Products + All Products + Software Integrity + Semiconductor IP + Verification + Design + Silicon Engineering
Posted by Robert Vamosi on March 15, 2016
Stung by early data breaches, some big banks have been quietly developing their own software products to protect their global assets.
According to Reuters, U.S. banks, including Goldman Sachs Group, Morgan Stanley, and JPMorgan Chase, are beginning to sell technology developed internally. Others, such as Bank of America Corp and Citigroup say they do not have similar plans.
According to research firm Celent, U.S. banks collectively spent $62.2 billion on technology last year, which includes the costs of creating their own.
Goldman Sachs has been working with software company Synchronoss Technologies to bring to market a business designed to secure data on mobile phones, partly through an internally developed software product called Lagoon. It allows employees access to work apps on their own mobile phones. The joint venture with Synchronoss will allow Goldman Sachs to receive a portion of the revenue from sales.
Previously Goldman Sachs spun off a company, Symphony, which developed a messaging and information system now widely used by Wall Street.
Morgan Stanley, on the other hand, is going to market with its Cloud container technology called Treadmill. Previously Morgan Stanley sold a presentation template company, Author, to Thomson Reuters.

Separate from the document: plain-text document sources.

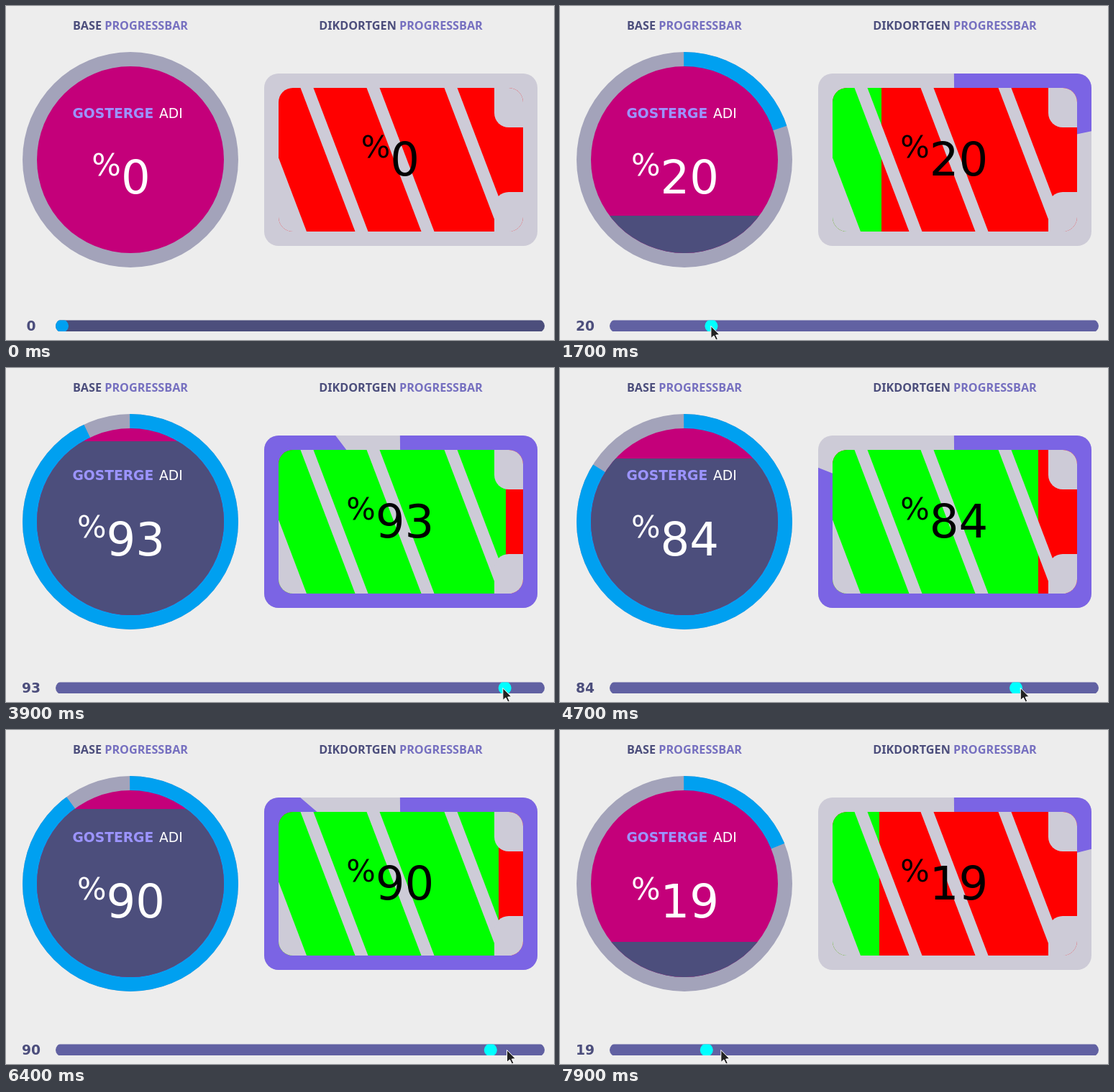
Animation, 762 px wide and 465 px high, one loop 8000 ms. Source, as an HTML page with a canvas:

```html
<!DOCTYPE html>
<html>
<head>
<meta charset="utf-8">
<style>
  html, body { margin: 0; width: 762px; height: 465px; overflow: hidden; background: #ededed; }
  canvas { display: block; }
</style>
</head>
<body>
<canvas id="stage" width="762" height="465"></canvas>
<script>
const g = document.getElementById('stage').getContext('2d');
const NAVY = '#4c4e7c', LILAC = '#7670c0', PALE = '#cdcbd7';
const SANS = '"DejaVu Sans", sans-serif';
const LAG = 70; // ms by which the pointer trails the handle

// Drags of the slider: time and value, straight in between
const DRAGS = [[1100, 0], [1600, 20], [1700, 20], [2800, 57], [3840, 93], [4200, 93],
  [4900, 80], [5200, 83], [5300, 83], [6000, 100], [6200, 100], [7200, 50], [7900, 19]];

const ramp = (t, from, to) => Math.min(1, Math.max(0, (t - from) / (to - from)));
const handleX = v => 78 + 6.62 * v;

function valueAt(t) {
  let v = 0, last = 0;
  for (const [time, value] of DRAGS) {
    v += (value - v) * ramp(t, last, time);
    if (t <= time) break;
    last = time;
  }
  return v;
}

function text(str, x, y, font, color, align = 'left') {
  g.font = font;
  g.fillStyle = color;
  g.textAlign = align;
  g.fillText(str, x, y);
}

function width(str, font) {
  g.font = font;
  return g.measureText(str).width;
}

function rect(x, y, w, h, color) {
  g.fillStyle = color;
  g.fillRect(x, y, w, h);
}

function shape(points, color) {
  g.beginPath();
  points.forEach(p => g.lineTo(...p));
  g.closePath();
  g.fillStyle = color;
  g.fill();
}

function rounded(x, y, w, h, r, color) {
  g.beginPath();
  g.roundRect(x, y, w, h, r);
  g.fillStyle = color;
  g.fill();
}

function disc(r, color) {
  g.beginPath();
  g.arc(173, 214, r, 0, 7);
  g.fillStyle = color;
  g.fill();
}

// Draws inside the most recent path
function clipped(draw) {
  g.save();
  g.clip();
  draw();
  g.restore();
}

// Pie slice from twelve o'clock, stretched sideways by sx
function sector(x, y, sx, v, color) {
  if (!v) return;
  g.save();
  g.translate(x, y);
  g.scale(sx, 1);
  g.rotate(-Math.PI / 2 - 0.006);
  g.beginPath();
  g.moveTo(0, 0);
  g.arc(0, 0, 400, 0, v / 50 * Math.PI);
  g.fillStyle = color;
  g.fill();
  g.restore();
}

function percent(v, cx, y, color) {
  const big = `64px ${SANS}`, small = `${64 * 2 / 3}px ${SANS}`;
  const sign = width('%', small);
  const x = cx - (sign + width(v, big)) / 2;
  text('%', x, y - 25, small, color);
  text(v, x + sign, y, big, color);
}

function title(word, cx) {
  const font = '700 16.2px "Noto Sans", sans-serif';
  const first = word + ' ', second = 'PROGRESSBAR';
  const w = width(first, font);
  const x = cx - (w + width(second, font)) / 2;
  text(first, x, 33, font, NAVY);
  text(second, x + w, 33, font, LILAC);
}

function drawCircle(v) {
  disc(150, '#a3a3ba');
  clipped(() => sector(173, 214, 1, v, '#00a0f0'));
  disc(130, '#c4007a');
  clipped(() => rect(43, 344 - Math.round(2.6 * v), 260, 260, NAVY));
  g.beginPath();
  g.rect(90, 130, 154, 40);
  clipped(() => {
    text('GOSTERGE', 92.5, 156, `bold 18.7px ${SANS}`, '#9c94ff');
    text('ADI', 213, 156, `18.7px ${SANS}`, '#fff');
  });
  percent(v, 160, 261, '#fff');
}

function slant(x, w) {
  shape([[x, 114], [x + w, 114], [x + w + 76, 314], [x + 76, 314]], PALE);
}

function drawBox(v) {
  rounded(359, 94, 380, 240, 20, PALE);
  clipped(() => sector(549, 214, 380 / 240, v, '#7b64e4'));
  g.beginPath();
  g.roundRect(379, 114, 340, 200, 20);
  clipped(() => {
    rect(379, 114, 340, 200, '#f00');
    rect(379, 114, Math.round(3.4 * v), 200, '#0f0');
    slant(300, 42);
    for (const x of [409.5, 501.5, 609.5]) slant(x, 18);
    rounded(679, 104, 50, 65, [0, 0, 0, 20], PALE);
    rounded(679, 259, 50, 65, [20, 0, 0, 0], PALE);
  });
  percent(v, 534.3, 236, '#000');
}

function drawSlider(v, t) {
  text(v, 35, 452, `bold 18.7px ${SANS}`, NAVY, 'center');
  g.beginPath();
  g.rect(60, 437.5, 700, 15.5);
  clipped(() => {
    rounded(69, 436.5, 680, 18, 9, t < 500 ? NAVY : '#6161a2');
    rounded(handleX(v) - 9, 436.5, 18, 18, 9, t < 1000 ? '#00a0f0' : '#0ff');
  });
}

function drawPointer(t) {
  if (t < 400) return;
  const away = 1 - ramp(t, 400, 800);
  g.save();
  g.translate(handleX(valueAt(t - LAG)) - 0.5 + 32 * away, 445.5 + 16 * away);
  shape([[0, 0], [0, 17], [4, 13.5], [7, 19.5], [9.5, 18.3], [6.8, 12.6], [12, 12.2]], '#222');
  g.strokeStyle = '#fff';
  g.stroke();
  g.restore();
}

function frame(now) {
  const t = Math.floor(now % 8000 / 100) * 100;
  const v = Math.round(valueAt(t));
  rect(0, 0, 762, 465, '#ededed');
  title('BASE', 173);
  title('DIKDORTGEN', 549);
  drawCircle(v);
  drawBox(v);
  drawSlider(v, t);
  drawPointer(t);
  requestAnimationFrame(frame);
}
requestAnimationFrame(frame);
</script>
</body>
</html>
```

This is by no means a cash cow for any of the financial institutions. It does take an expense item and turn it into a revenue item. However, it also bucks against the innate suspicion most banks have in using technology created by a financial services competitor. It remains to be seen whether this will become a side business for financial services hemmed in by industry and government regulation.